Noah Mendelsohn, Thu, 31 Jan 2013 13:18:54 -0500:
> On 1/31/2013 12:01 PM, Leif Halvard Silli wrote:
>>> Correct me if I'm wrong but from all your past messages related to
>>>>polyglot I got impression that you want promote polyglot as the best
>>>>seralization option for writing out web content.
>> I can't credibly deny that. #JustAdmit
> It's fine for Leif to argue that position, but I do not believe the 
> TAG is trying to go that far. Rather, we suggest that there is a 
> significant community who has their own reasons for using 
> XML-compatible tool chains and content standards. In some cases it 
> may not be desirable or practical to update tools to use HTML5 
> parsers, and in any case, some of these users prefer, at least for 
> some of their processing, the stricter checking provided by XML.
> Accordingly, the TAG has suggested that a Polyglot recommendation 
> would be useful to that community. Among the reasons a polyglot 
> specification would be useful include: a) avoiding the need for each 
> user to determine the intersection of XML & HTML themselves; b) 
> increasing interoperation among tools that are to support or create 
> polyglot documents; c) providing a document that other specifications 
> can reference, e.g. "Petroleum industry display page documents must 
> conform to the polyglot specification [POLY]".
> So, Leif appears to be saying "polyglot is the best serialization for 
> all/most Web content"; the TAG is saying "there are important 
> communities who will be well served by publishing the polyglot 
> document as a recommendation". The TAG has not suggested that 
> polyglot is preferable to more free form HTML5 in general.

While polyglot markup can be treated as simply a passionless "trick" 
that allows XML based tools to emit conforming HTML5, it can also be an 
*approach* and *perspective* on Web page development. Seen from 
outside, a polyglot approach perhaps looks as if one sees it as the 
"best serialization". 

For example, a polyglot approach to legacy parser problems doesn't 
settle with purely HTML5-conforming methods such as a (uncommented) 
<noscript> elements. (Note: Commented <noscript> is conforming.)[1]  
Instead, it only settles with tricks that themselves conform to 
Polyglot Markup – like (for instance) MIME type tricks.[1]

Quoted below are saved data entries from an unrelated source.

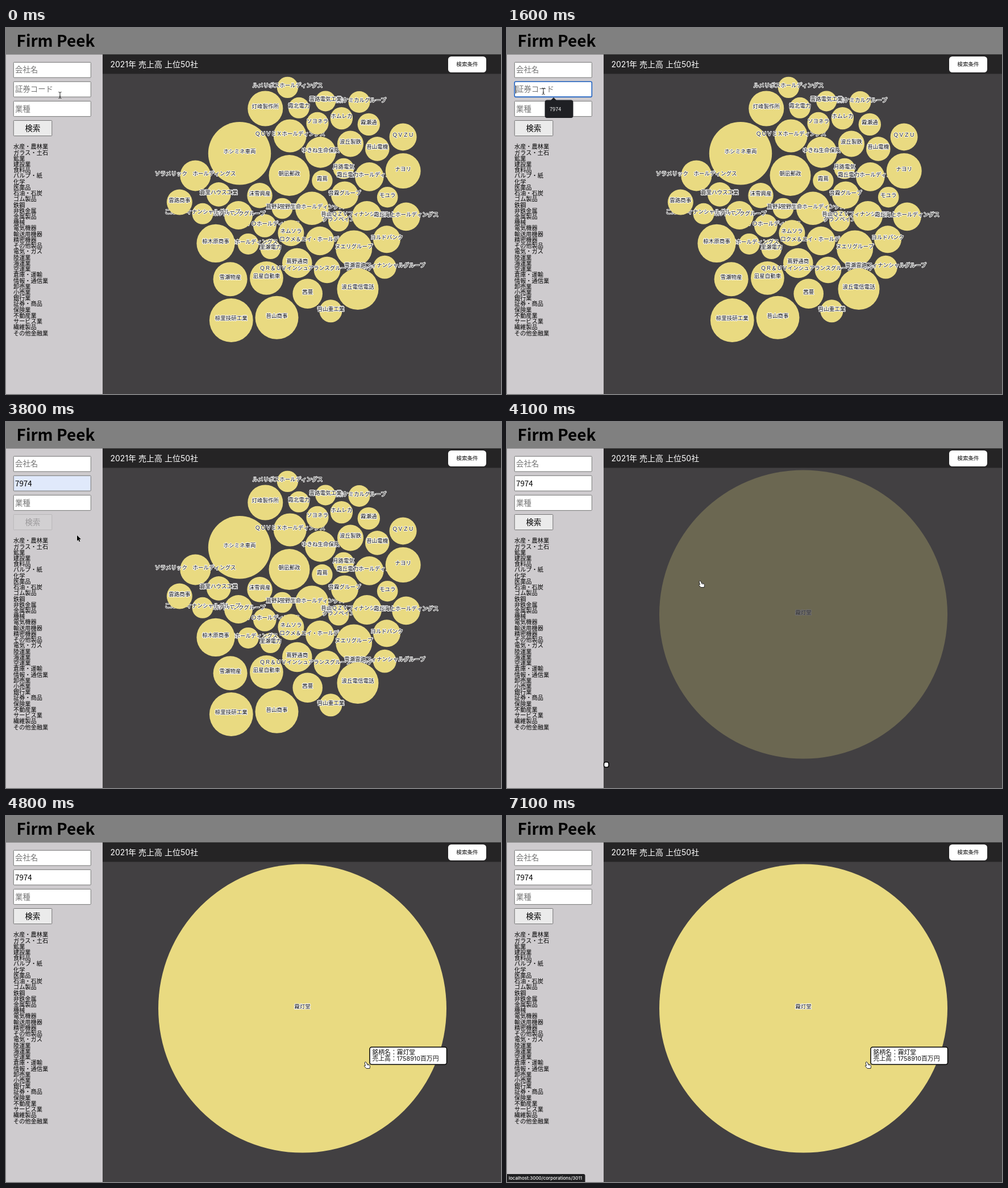
These frames come from a looping animation (871x643 px, 7200 ms). An HTML page with a canvas:

```html
<!DOCTYPE html>
<html lang="ja">
<head>
<meta charset="utf-8">
<style>
html, body { margin: 0; width: 100%; height: 100%; overflow: hidden; }
canvas { display: block; }
</style>
</head>
<body>
<canvas id="stage" width="871" height="643"></canvas>
<script>
const ctx = document.getElementById('stage').getContext('2d');
const LOOP = 7200, LOADED = 3950;
const CJK = '"Noto Sans CJK JP", "Noto Sans CJK", sans-serif';
const LATIN = 'Inter, ' + CJK;
const BACK = '#424042';
const FOUND = '霧灯堂';

const industries = ('水産・農林業 ガラス・土石 鉱業 建設業 食料品 パルプ・紙 化学 医薬品 石油・石炭 ゴム製品 鉄鋼 ' +
  '非鉄金属 金属製品 機械 電気機器 輸送用機器 精密機器 その他製品 電気・ガス 陸運業 海運業 空運業 倉庫・運輸 ' +
  '情報・通信業 卸売業 小売業 銀行業 証券・商品 保険業 不動産業 サービス業 繊維製品 その他金融業').split(' ');

// x y radius name, in paint order
const bubbles = `411 220.3 55.2 ホシミネ車両
396.3 513.5 38.4 椋里技研工業
476.5 508.8 38 苔山商事
498.5 259 36 朝凪郵政
456.3 141.5 31 灯峰製作所
499.7 189.4 29 ＱＵＶＥＸホールディングス
553.3 218.4 27.3 ゆきね生命保険
333.3 259.4 27 ソラメリック　ホールディングス
495.4 104.4 18.7 ルメリポスホールディングス
515.4 140.3 18.5 霞北電力
621.5 130 19 星葉ケミカルグループ
562.2 128.4 18 雲路電気工業
548 167.4 19.6 ソヨネラ
590.4 158.6 19.7 ホムレカ
638.3 169.4 19.7 霧瀬通
606 203.4 23 波丘製鉄
653.3 212.4 21.3 苔山電機
698.6 191.4 24 ＱＶＺＵ
594 247 18.3 月路電気
639.3 261.4 25.3 霜丘電力ホールディングス
698.7 251 31 ナヨリ
556.4 268.2 18.2 霞蔦
374.3 292.4 21.3 蒼里ハウス工業
446.5 294.2 22.2 沫雪興産
486 317 18.3 蔦野薬品工業
538.3 316.7 29.3 蛍野生命ホールディングス
596 293.4 24 音霧グループ
671.2 297.2 18.3 モユラ
455.3 347.3 20.4 ＱＲＥＶＯホールディングス
409 329 25 ヨルドバンクグループ
346 326.3 18.5 こだちフィナンシャルグループ
305.3 306 22.5 雲路商事
585.3 339.3 18.3 グラノペイン
635 330 26 苔山ＱＺＶフィナンシャル・グループ
704 331.4 24.8 霜丘海上ホールディングス
501.4 360.3 23 ネムソラ
465.4 388.3 17.8 里瀬電力
426.2 379.4 18.5 蔓里葉ホールディングス
369 378.4 33.6 椋木原商事
552.4 374 25.3 ロクメ＆ユイ・ホールディングス
612.2 387.4 32 ヌエリグループ
670 371.3 24 ヨルドバンク
394.6 441.2 30 雪瀬物産
458.4 439.4 29.4 凪星自動車
512.3 413 26.3 蔦野通商
565 425 23.3 ＱＲ＆ＵＶインシュアランスグループホールディングス
619 458.6 36.5 波丘電信電話
666.4 420.2 20.4 雪瀬雲路フィナンシャルグループ
530.7 466.8 26.3 茜蔓
571.4 497.2 20 苔山重工業`.split('\n').map(line => {
  const [x, y, r, name] = line.split(' ');
  return { x: +x, y: +y, r: +r, name };
});

const cursorPath = [
  [0, 95, 118], [800, 95, 118], [1300, 64, 111], [1700, 64, 111], [2200, 97, 143], [2600, 97, 143],
  [3100, 50, 178], [3400, 50, 178], [3800, 125, 199], [4100, 342, 285], [4700, 635, 438], [LOOP, 635, 438]
];

function cursorAt(t) {
  const i = cursorPath.findIndex(p => p[0] > t);
  const [t0, x0, y0] = cursorPath[i - 1], [t1, x1, y1] = cursorPath[i];
  const u = (t - t0) / (t1 - t0), k = u * u * (3 - 2 * u);
  return [x0 + (x1 - x0) * k, y0 + (y1 - y0) * k];
}

function rect(x, y, w, h, fill) {
  ctx.fillStyle = fill;
  ctx.fillRect(x, y, w, h);
}

function box(x, y, w, h, radius, fill, stroke, line = 1) {
  ctx.beginPath();
  ctx.roundRect(x, y, w, h, radius);
  ctx.fillStyle = fill;
  ctx.fill();
  if (!stroke) return;
  ctx.strokeStyle = stroke;
  ctx.lineWidth = line;
  ctx.stroke();
}

// y is the middle of the glyphs
function text(str, x, y, size, color, { weight = 400, family = CJK, align = 'left', halo } = {}) {
  ctx.font = `${weight} ${size}px ${family}`;
  ctx.textAlign = align;
  const base = y + size * 0.37;
  if (halo) {
    ctx.strokeStyle = halo;
    ctx.lineWidth = 2;
    ctx.lineJoin = 'round';
    ctx.strokeText(str, x, base);
  }
  ctx.fillStyle = color;
  ctx.fillText(str, x, base);
}

function bubble({ x, y, r, name }) {
  ctx.beginPath();
  ctx.arc(x, y, r, 0, Math.PI * 2);
  ctx.fillStyle = '#e9da81';
  ctx.fill();
  text(name, x, y - 3.7, 9.5, '#111', { align: 'center', halo: '#fff' });
}

function field(y, placeholder) {
  box(13.3, y + 0.3, 136, 26.8, 1, '#fff', '#767676');
  text(placeholder, 16, y + 13.5, 13.4, '#757575');
}

function codeField(t) {
  const filled = t >= 2000, focused = t >= 1400 && t < 3300;
  const fill = filled && t < LOADED ? '#e0e9fb' : '#fff';
  box(13.3, 94.3, 136, 26.8, focused ? 2 : 1, fill, focused ? '#1c5fc0' : '#767676', focused ? 1.6 : 1);
  if (!filled) text('証券コード', 16, 107.5, 13.4, '#757575');
  else if (t < 2600) text('7974', 16, 109.5, 9.2, '#111');
  else text('7974', 16, 107.8, 13.4, '#000', { weight: 500 });
  if (focused && !filled) rect(15, 101, 1, 14, '#000');
}

function sidebar(t) {
  rect(0, 46.5, 170, 597, '#cecbce');
  field(60, '会社名');
  codeField(t);
  field(128.3, '業種');
  const busy = t >= 3400 && t < LOADED;
  box(13.3, 162.5, 67.5, 27, 1, busy ? '#d2d0d2' : '#ebebeb', busy ? '#b9b7b9' : '#767676');
  text('検索', 47, 176.3, 13.4, busy ? '#9b999b' : '#000', { align: 'center', weight: 500 });
  industries.forEach((name, i) => text(name, 13, 208.5 + i * 10.23, 10.2, '#000', { weight: 500 }));
  if (t >= 1500 && t < 2600) suggestion(t >= 2000);
}

function suggestion(hover) {
  ctx.beginPath();
  ctx.moveTo(76, 128);
  ctx.lineTo(82, 122);
  ctx.lineTo(88, 128);
  ctx.fillStyle = '#1f2024';
  ctx.fill();
  box(67, 127, 49, 30.5, 3, hover ? '#2b2c30' : '#1f2024', '#1f2024');
  text('7974', 75, 143, 9.2, '#f2f2f2');
}

function result(t, [x, y]) {
  bubble({ x: 521.5, y: 338, r: 253.5, name: FOUND });
  // a veil of background colour fades the bubble and its label as one
  ctx.globalAlpha = Math.max(0, 1 - (t - LOADED) / 600);
  rect(170, 81, 701, 562, BACK);
  ctx.globalAlpha = 1;
  if (t < 4200) {
    box(170.5, 597.5, 8.5, 9, 3, '#fff', '#000', 1.5);
    return;
  }
  box(x + 5, y - 32, 135.5, 30.5, 3.5, '#fff', '#000', 1.5);
  text('銘柄名：' + FOUND, x + 9.5, y - 22.5, 10.8, '#111', { family: LATIN });
  text('売上高：1758910百万円', x + 9.5, y - 11.5, 10.8, '#111', { family: LATIN });
}

const arrow = new Path2D('M0 0V10L2.3 7.9L3.9 11.4L5.5 10.7L4 7.3H7.2Z');
const hand = new Path2D('M-3.5-5.5Q-2-7-1-5L.5-2Q2-3 2.6-1.4Q4-2 4.4-.4Q5.6-.4 5.5 1.5L5 5.5H-1L-4.8 1.2Q-4.5-.5-2.5.8L-3.9-4ZM.5-2L1.2 0M2.6-1.4L3 .4');
const beam = new Path2D('M-2.5-5.5Q0-5.5 0-4Q0-5.5 2.5-5.5M0-4V4M-2.5 5.5Q0 5.5 0 4Q0 5.5 2.5 5.5M-1.3 2H1.3');

function cursor(t, [x, y]) {
  ctx.save();
  ctx.translate(x, y);
  ctx.lineWidth = 1;
  ctx.strokeStyle = '#222';
  if (t < 2000) {
    ctx.stroke(beam);
  } else if (t < 2600 || t >= LOADED) {
    ctx.fillStyle = '#fff';
    ctx.fill(hand);
    ctx.stroke(hand);
  } else {
    ctx.strokeStyle = '#fff';
    ctx.fillStyle = '#000';
    ctx.stroke(arrow);
    ctx.fill(arrow);
  }
  ctx.restore();
}

function draw(t) {
  const pos = cursorAt(t);
  rect(0, 0, 871, 643, BACK);
  rect(0, 0, 871, 46.5, '#808080');
  text('Firm Peek', 18.5, 23, 28, '#000', { weight: 700 });
  rect(170, 46.5, 701, 34, '#252425');
  text('2021年 売上高 上位50社', 183.5, 63.5, 14, '#fff', { family: LATIN });
  box(778, 50, 67, 28, 5.5, '#fff');
  text('検索条件', 811.5, 63.5, 9.6, '#111', { align: 'center', weight: 500 });
  sidebar(t);
  if (t < LOADED) bubbles.forEach(bubble);
  else result(t, pos);
  if (t >= 5000) {
    box(-1, 629, 138.5, 15, [0, 3, 0, 0], '#1f1f21');
    text('localhost:3000/corporations/3011', 3, 636, 8, '#fff', { family: LATIN, weight: 500 });
  }
  cursor(t, pos);
}

// the picture advances in steps of 100 ms
function tick(now) {
  draw(Math.floor(now % LOOP / 100) * 100);
  requestAnimationFrame(tick);
}
requestAnimationFrame(tick);
</script>
</body>
</html>
```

leif halvard silli

Received on Thursday, 31 January 2013 22:05:54 UTC